Sunbeams flooded the nave and sanctuary of Baltimore's basilica yesterday during the first formal media tour of the nearly 200-year-old cathedral since it closed in 2004 for a $32 million renovation and restoration.
The sunlight entered through 24 skylights restored in the basilica dome, illuminating murals of Matthew, Mark, Luke and John that were discovered there.
The Basilica Historic Trust will celebrate the culmination of restoration with a reopening ceremony Saturday at the Basilica of the National Shrine of the Assumption of the Blessed Virgin Mary at Cathedral and Mulberry streets.
But this week several groups got early looks at changes that proponents say will restore the building to its era of historical significance.
Guests from St. Alphonsus Church, which hosted those displaced when the basilica closed two years ago for full-time renovations, attended Mass at the basilica Sunday along with basilica parishioners.
Michael J. Ruck Sr., a parishioner and chairman of the board of the Basilica Historic Trust Inc., said he sat in the last row for the service so he could see people's reactions as they walked in.
When clouds moved overhead, people would gasp as the nave darkened and then brightened again. "I said to myself, `It's like this grand old lady took a deep breath,'" he said.
Monsignor William F. Burke remembers a very different basilica from the one he saw yesterday. He and other clergy from the Archdiocese of Baltimore toured the building yesterday afternoon.
As a seminarian nearly 50 years ago, he sang in the choir of the basilica every Sunday.
At the time, the floor was dark-green marble, the windows stained glass and the skylights had been covered up.
"Nobody knew they were there," said Burke, now the pastor of St. Francis of Assisi parish near Lake Montebello.
After his visit, the priest said the restoration and renovation was "very impressive."
"The brightness of the place is what's most striking," he said. "It's a much more cheerful, celebratory place from that perspective."
At the media briefing yesterday, Cardinal William H. Keeler thanked the architects, contractors and artisans who worked on the project. He described the basilica as "an American treasure."
"On Saturday, when the church reopens, we will realize a long-held dream of sharing it with a nation," he said.
The archbishop said that until the American Revolution, "the Catholic Church consisted of a persecuted but devout minority." The basilica was the first Catholic cathedral built in the United States after the signing of the Constitution.
The first archbishop, John Carroll, "wanted a cathedral that would celebrate the newly acquired right of Catholics and people of other faiths to worship openly, in accord with their conscience," Keeler said.
Preparation for the renovation and restoration began nearly a decade ago and included plans to upgrade the infrastructure and to execute elements of architect Benjamin Henry Latrobe's original design that were never realized in the 19th century.
For example, the early workmen had read the plans upside down for the lower level or undercroft, said architect John G. Waite.
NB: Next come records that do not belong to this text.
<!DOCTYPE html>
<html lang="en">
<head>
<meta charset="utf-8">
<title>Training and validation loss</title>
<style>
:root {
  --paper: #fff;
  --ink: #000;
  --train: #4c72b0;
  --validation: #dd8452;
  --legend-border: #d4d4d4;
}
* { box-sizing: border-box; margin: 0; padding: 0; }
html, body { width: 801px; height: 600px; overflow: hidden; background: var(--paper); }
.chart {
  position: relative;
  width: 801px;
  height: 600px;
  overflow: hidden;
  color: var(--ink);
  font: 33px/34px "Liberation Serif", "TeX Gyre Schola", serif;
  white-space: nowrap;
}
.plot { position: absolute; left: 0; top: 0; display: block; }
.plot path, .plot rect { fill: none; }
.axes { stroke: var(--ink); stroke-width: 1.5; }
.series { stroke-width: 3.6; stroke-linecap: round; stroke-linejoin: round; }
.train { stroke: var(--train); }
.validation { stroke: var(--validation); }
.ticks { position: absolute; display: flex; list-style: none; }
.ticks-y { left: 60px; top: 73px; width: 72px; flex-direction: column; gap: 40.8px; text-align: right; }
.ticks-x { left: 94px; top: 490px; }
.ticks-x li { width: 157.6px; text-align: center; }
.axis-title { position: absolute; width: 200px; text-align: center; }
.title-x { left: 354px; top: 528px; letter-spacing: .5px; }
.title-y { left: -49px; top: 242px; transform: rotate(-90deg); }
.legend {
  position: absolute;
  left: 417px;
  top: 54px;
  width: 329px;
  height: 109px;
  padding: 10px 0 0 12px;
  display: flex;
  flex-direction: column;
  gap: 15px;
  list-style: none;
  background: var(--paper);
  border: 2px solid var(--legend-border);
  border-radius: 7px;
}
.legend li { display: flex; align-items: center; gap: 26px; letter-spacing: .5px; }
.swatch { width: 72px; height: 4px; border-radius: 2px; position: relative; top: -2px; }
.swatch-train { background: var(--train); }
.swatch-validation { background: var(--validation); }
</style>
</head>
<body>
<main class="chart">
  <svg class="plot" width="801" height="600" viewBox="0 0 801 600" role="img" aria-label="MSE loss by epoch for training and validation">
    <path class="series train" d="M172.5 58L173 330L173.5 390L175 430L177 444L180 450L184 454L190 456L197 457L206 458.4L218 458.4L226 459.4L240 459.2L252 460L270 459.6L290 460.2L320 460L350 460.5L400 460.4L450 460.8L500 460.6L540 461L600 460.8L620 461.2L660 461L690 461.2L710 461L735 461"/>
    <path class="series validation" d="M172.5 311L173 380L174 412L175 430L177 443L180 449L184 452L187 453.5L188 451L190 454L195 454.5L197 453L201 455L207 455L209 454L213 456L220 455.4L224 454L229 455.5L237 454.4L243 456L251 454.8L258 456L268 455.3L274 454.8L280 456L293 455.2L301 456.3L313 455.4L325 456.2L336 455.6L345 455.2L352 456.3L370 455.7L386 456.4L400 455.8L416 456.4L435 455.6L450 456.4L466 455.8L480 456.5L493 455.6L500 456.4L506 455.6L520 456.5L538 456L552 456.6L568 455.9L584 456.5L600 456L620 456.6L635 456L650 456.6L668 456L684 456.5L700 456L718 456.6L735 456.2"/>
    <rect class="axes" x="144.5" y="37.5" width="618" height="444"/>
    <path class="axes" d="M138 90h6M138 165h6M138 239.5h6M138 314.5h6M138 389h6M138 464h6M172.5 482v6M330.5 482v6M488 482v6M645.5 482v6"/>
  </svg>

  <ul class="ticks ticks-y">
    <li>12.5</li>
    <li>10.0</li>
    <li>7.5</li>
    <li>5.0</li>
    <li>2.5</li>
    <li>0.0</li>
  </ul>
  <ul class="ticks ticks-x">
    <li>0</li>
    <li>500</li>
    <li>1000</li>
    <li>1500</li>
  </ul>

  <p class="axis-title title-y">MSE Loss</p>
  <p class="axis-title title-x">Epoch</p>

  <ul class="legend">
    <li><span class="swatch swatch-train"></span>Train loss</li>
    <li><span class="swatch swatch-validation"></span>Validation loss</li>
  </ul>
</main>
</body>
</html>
As a result, the plan of Carroll and Latrobe to create a chapel there had to be abandoned until this restoration. Contractors for the renovation excavated 4 to 15 feet to open it up and build the Our Lady Seat of Wisdom Chapel at one end.
The cornerstone of the basilica was laid in 1806, but the cathedral was unfinished when it was dedicated in 1821.
"For the next 40 years, Latrobe's vision was so strong, it's completed in bits and pieces as money's available," Waite said.
By the time of the Civil War, however, "there was a real tendency to try to make it more medieval-looking, darker," the architect said. In the 1940s, stained-glass windows were installed. They were replaced with clear glass during the recent renovation. Other changes help to make the basilica "an effective cathedral for the 21st century," Waite said, by integrating modern heating, lighting and electrical systems.
Keeler demonstrated the accessibility of the restored building by using a wheelchair to get to the news briefing yesterday from his residence to the cathedral.
"He was able to come in from his house in a completely accessible route," Waite said.
Monsignor G. Michael Schleupner attended the priests' tour yesterday with Monsignor Martin Strempeck, who was ordained in the basilica more than 50 years ago.
Schleupner, the pastor of St. Margaret Roman Catholic Church in Bel Air, said the restored basilica is beautiful. He sometimes celebrated weekday Masses there when he served as chancellor of the archdiocese for 10 years.
"What an amazing change," he said. The priest was particularly impressed by natural light, as well as the improved access to the crypt where Carroll and other early archbishops of Baltimore are buried.
The Rev. Abel Agbulu, who moved to St. Cecilia parish near Gwynns Falls Park last month, soon learned about the basilica's restoration. The native of Nigeria, who has visited cathedrals in Paris and Rome, described this basilica as "awesome."
"Just open your eyes, and it speaks to you," he said.